1785, in reference to a type of flower cluster, from Latin racemus "a cluster of grapes" (see raisin). In Middle English, "a raisin or currant" (late 14c.).
"pertaining to or derived from grapes," 1835, from French racémique, from Latin racemus "cluster of grapes" (see raisin). Related: Racemism; racemation.
"one who or that which races," 1640s of persons, 1660s of horses, 1793 of vehicles, by 1809 in American English in reference to a type of snake; agent nouns from race (v.).
WHEN a lad, I lived with my father in the then province of New Jersey, where the black snake, with a white throat, commonly called the racer, as well as the rattle snake, and other serpents, are frequently met with ; and I never remember to have heard any one dispute the power of charming belonging to several species of serpents, but more common to the black snake, called the racer, which I have twice seen in the operation. ["Extract from a letter from Samuel Beach, dated Whiting, July 24, 1795," in appendix to Samuel Williams, "The Natural and Civil History of Vermont," 2nd ed., 1809]
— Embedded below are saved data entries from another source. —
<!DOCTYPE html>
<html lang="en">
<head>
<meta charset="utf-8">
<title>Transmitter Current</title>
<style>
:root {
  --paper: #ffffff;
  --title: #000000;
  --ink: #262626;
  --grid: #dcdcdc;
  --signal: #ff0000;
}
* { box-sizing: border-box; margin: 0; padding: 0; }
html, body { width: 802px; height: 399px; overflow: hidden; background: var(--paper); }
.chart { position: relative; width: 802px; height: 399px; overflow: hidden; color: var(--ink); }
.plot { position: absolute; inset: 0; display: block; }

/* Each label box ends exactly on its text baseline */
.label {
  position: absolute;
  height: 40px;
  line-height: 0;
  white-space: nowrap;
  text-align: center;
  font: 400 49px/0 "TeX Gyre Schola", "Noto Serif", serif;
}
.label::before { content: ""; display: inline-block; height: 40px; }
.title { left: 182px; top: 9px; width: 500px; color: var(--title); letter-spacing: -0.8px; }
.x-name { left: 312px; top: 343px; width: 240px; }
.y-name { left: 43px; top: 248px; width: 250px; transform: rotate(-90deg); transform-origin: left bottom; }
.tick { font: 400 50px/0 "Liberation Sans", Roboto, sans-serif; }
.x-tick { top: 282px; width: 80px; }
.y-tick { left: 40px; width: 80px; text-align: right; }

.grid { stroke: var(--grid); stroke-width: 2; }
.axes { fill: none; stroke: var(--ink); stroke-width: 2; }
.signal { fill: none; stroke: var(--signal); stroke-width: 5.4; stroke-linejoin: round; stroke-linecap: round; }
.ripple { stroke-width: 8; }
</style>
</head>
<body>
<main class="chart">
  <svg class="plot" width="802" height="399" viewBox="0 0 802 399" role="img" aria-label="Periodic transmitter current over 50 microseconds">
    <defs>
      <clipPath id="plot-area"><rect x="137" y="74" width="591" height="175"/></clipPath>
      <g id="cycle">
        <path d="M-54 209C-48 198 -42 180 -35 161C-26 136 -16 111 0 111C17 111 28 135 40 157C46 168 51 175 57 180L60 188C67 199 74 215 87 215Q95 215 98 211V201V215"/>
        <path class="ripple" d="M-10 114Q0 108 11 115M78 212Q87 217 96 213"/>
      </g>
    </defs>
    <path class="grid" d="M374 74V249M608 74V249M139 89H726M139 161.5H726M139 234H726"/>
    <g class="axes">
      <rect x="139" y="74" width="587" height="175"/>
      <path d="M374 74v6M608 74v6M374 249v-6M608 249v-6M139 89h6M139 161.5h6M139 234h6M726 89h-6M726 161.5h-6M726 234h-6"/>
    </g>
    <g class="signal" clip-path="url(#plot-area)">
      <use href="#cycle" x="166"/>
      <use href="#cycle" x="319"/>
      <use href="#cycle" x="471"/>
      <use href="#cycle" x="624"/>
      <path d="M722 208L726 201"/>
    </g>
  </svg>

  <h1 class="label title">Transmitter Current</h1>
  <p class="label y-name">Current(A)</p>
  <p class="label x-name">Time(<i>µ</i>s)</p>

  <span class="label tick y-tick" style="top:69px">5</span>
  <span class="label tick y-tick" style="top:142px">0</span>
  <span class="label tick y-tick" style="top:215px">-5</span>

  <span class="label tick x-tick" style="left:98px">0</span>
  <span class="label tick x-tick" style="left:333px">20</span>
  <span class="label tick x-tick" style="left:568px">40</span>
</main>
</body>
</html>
also rhachio-, before vowels rachi-, word-forming element meaning "spinal, pertaining to the vertebrae," from Latinized form of Greek rhakhis "spine, back," metaphorically "ridge (of a mountain), rib of a leaf," a word of uncertain origin. Compare Greek rhakhos "thorn hedge."